It's possible when I meet people who do I will appreciate our similarities. 

Therein lies all of the possibility. 

The possibility of making my community bigger and smaller at the same time.  Of being a member of The Community instead of all of the communities.

Monday, September 06, 2010

Final Push!

I am making one more fund raising push in an effort to raise an additional $2,000 in the next 30 days.  It is an aggressive goal,  but it can be done!  This trip to Ethiopia is a very unique opportunity and I want to make the most of it.  For me, this means bringing as many supplies as possible.  It also means bringing funds to purchase items needed by the orphanages and communities we will be staying in. 

Lots of you have already donated to our Ethiopia trip.  THANK YOU.  It might seem like I have been asking often.  I have.  But there are non financial ways to help, too.  Perhaps others will be interested in buying prints, necklaces, or pouches as birthday or holiday gifts!  This helps us to meet our fundraising goals AND increases the number of pretty things in the world.  Win-win.

Here is what your donations can do:
  • $250 a year supports one child for 3 hot meals a week, vitamins, and an education
  • $300 pays for one teacher for one year ($30 per month)
  • $25 buys 2 hens and one rooster- picked up and delivered to a families
  • .24 cents feeds one child a hot meal
  • $10 will buy several pairs of shoes for the shoeless
  • $100 transports 50 lbs of supplies
Here is how you can help:
I am so thankful for your support.  Thank you so very much.

Megin Hatch

30 days and Prints for Sale!

I leave in 30 days!

I am selling prints to continue fundraising for Ethiopia.  Right now I am raising money specifically to pay for transporting the supplies that I have, and buying supplies and food when we are in Ethiopia.  

Available prints:

These are for raw prints-  unframed and unmatted.  The borders around these examples are just to simulate framing.  If you would like a custom order please email me at  I would be happy to send you a quote for a larger print and/or matted or framed photograph.

All proceeds go directly to helping orphans.

How to order: 

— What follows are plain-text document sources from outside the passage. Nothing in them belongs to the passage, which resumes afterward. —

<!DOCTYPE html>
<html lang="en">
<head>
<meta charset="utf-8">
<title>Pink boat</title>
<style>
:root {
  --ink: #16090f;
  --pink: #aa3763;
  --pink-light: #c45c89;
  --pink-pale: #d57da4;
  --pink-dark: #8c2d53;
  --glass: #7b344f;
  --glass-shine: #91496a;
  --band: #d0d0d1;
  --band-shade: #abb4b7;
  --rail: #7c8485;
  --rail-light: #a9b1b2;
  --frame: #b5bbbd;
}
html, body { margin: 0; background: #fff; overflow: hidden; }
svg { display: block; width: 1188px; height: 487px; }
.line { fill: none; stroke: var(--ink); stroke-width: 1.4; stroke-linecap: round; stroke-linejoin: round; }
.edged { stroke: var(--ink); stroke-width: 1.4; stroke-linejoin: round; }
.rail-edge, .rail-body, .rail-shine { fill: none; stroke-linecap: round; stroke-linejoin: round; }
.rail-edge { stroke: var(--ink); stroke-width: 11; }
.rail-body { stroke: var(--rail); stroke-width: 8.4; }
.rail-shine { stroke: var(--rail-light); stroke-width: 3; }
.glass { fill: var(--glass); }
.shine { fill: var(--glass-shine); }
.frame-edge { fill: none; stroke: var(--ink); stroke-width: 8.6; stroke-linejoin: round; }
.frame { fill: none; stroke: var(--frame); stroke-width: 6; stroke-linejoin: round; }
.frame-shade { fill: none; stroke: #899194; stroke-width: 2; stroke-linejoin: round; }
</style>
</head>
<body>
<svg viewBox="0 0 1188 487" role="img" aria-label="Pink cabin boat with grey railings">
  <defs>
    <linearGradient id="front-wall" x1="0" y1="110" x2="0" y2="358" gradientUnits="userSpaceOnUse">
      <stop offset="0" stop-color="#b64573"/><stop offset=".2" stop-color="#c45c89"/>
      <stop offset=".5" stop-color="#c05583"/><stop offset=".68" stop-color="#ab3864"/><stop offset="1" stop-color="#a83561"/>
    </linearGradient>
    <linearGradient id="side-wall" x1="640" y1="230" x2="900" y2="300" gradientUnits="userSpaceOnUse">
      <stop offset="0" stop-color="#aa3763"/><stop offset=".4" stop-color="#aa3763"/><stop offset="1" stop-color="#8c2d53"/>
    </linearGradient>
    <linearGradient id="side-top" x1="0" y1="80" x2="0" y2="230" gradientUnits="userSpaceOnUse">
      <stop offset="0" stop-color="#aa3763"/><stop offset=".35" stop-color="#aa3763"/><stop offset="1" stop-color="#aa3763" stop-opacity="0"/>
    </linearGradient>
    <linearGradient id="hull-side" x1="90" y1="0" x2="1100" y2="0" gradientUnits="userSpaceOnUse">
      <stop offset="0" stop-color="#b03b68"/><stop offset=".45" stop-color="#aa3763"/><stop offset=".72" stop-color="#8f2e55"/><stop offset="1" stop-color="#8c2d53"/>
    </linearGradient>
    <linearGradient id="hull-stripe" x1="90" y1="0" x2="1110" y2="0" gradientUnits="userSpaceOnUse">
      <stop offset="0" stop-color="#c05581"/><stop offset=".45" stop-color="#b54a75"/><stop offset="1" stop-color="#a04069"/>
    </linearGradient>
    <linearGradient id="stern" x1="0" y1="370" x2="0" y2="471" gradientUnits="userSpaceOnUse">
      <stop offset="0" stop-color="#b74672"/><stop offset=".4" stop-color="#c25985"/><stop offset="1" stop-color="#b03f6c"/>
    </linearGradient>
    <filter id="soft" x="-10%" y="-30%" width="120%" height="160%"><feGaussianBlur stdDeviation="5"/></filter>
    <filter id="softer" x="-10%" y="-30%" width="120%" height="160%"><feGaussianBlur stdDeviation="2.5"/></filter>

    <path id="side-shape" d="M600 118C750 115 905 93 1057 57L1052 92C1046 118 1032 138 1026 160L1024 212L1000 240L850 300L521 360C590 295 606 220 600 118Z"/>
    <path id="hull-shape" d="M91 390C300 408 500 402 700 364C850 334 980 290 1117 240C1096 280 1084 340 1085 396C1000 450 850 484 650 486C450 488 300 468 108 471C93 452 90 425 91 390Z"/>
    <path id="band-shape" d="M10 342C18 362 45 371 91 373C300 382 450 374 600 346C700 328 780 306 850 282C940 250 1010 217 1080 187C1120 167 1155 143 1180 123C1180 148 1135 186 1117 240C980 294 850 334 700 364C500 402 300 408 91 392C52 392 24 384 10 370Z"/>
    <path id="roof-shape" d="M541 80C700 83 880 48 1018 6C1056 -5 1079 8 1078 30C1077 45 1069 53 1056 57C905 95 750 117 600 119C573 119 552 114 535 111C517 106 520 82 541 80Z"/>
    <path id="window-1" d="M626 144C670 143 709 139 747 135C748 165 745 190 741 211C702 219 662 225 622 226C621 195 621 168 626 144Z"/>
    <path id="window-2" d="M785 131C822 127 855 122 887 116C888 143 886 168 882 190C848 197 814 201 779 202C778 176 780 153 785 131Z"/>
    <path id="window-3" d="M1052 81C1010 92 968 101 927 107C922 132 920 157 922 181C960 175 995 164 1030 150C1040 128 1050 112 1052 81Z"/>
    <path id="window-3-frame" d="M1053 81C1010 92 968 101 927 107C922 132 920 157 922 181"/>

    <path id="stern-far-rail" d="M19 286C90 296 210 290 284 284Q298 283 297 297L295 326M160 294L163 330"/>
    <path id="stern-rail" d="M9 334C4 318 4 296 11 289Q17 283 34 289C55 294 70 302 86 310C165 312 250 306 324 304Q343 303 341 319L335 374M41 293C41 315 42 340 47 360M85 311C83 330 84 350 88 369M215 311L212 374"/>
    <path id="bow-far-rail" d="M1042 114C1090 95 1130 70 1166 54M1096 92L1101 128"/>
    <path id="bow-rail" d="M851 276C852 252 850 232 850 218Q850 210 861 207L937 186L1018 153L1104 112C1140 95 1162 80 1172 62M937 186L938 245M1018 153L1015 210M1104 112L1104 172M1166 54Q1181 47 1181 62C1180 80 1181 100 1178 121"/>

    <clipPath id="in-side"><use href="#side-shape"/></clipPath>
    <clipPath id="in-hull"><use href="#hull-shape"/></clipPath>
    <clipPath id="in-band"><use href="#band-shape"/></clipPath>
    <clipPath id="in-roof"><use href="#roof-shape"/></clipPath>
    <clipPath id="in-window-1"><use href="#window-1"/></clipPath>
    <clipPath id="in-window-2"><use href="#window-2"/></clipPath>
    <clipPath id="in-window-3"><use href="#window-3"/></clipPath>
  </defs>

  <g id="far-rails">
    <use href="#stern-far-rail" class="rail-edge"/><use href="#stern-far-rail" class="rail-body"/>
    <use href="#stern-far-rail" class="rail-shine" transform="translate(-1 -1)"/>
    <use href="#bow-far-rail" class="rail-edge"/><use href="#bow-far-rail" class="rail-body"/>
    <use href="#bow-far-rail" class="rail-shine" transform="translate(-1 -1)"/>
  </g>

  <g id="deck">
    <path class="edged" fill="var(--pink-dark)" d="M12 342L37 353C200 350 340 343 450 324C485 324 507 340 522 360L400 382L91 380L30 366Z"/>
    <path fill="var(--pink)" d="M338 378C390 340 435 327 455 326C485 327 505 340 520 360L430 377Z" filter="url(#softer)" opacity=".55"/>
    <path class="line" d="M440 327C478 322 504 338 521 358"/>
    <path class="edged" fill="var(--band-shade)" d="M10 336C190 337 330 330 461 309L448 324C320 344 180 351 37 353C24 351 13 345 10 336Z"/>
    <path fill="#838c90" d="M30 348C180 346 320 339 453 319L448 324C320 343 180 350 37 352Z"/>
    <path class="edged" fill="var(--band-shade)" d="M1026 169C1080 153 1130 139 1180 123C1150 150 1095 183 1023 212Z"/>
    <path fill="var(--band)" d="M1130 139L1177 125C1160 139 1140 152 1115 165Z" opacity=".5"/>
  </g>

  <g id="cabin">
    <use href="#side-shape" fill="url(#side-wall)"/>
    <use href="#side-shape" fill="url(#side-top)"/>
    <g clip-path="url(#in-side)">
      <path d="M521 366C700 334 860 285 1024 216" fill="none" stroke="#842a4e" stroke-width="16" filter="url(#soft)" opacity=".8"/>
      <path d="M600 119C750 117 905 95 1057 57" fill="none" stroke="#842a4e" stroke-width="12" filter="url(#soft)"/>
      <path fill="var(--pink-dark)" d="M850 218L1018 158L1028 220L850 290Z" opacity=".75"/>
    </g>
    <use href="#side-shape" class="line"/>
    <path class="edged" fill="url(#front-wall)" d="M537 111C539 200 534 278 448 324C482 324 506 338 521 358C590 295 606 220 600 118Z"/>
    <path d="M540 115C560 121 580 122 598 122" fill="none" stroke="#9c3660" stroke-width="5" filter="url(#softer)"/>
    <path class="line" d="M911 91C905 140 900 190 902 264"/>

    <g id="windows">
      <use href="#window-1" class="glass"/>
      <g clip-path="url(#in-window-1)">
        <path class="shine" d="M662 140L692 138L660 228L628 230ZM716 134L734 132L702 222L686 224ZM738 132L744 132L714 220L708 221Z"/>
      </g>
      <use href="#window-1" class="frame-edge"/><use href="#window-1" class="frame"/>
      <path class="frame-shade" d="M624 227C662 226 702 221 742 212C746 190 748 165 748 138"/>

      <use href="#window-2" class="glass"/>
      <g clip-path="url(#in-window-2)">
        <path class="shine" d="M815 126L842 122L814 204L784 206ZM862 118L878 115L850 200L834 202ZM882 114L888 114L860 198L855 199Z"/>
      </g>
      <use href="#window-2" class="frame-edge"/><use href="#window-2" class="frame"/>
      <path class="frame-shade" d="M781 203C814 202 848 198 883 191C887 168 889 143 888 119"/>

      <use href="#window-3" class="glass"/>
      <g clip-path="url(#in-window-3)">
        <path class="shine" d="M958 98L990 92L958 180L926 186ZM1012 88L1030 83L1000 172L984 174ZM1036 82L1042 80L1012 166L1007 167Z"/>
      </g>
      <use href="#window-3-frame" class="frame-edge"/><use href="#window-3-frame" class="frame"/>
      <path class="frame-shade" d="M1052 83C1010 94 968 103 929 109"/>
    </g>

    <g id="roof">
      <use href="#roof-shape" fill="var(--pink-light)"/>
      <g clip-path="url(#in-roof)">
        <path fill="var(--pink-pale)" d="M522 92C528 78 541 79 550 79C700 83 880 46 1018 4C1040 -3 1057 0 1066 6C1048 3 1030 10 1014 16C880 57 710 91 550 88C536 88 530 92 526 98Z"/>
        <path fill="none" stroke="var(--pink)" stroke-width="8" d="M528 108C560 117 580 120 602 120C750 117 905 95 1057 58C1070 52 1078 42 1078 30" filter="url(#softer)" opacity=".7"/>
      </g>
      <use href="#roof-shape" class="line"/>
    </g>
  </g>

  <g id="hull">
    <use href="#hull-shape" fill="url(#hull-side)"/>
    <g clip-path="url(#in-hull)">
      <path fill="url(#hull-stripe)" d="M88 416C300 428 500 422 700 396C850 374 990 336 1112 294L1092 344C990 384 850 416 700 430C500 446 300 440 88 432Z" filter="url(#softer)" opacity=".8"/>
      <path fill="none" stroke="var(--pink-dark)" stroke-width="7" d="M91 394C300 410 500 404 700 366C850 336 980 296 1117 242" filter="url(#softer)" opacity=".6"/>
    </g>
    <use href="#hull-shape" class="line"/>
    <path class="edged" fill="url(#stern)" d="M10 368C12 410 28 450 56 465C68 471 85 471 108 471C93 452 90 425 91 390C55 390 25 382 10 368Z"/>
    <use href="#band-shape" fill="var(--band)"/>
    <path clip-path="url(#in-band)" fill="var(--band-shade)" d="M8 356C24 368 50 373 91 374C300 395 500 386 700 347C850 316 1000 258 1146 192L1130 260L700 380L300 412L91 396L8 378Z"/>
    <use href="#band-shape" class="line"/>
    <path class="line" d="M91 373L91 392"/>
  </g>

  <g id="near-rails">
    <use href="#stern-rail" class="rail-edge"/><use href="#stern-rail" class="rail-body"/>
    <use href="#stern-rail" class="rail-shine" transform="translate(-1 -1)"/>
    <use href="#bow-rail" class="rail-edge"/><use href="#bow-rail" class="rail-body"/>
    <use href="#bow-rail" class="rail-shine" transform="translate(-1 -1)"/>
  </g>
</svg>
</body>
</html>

Email me.  Please include the print you're ordering and the size.  I will reply with an invoice.  You can pay by Paypal or send me a check.  When payment is received, I will ship your order.

Shipping will be calculated on an individual basis.  Orders will be shipped via the USPS.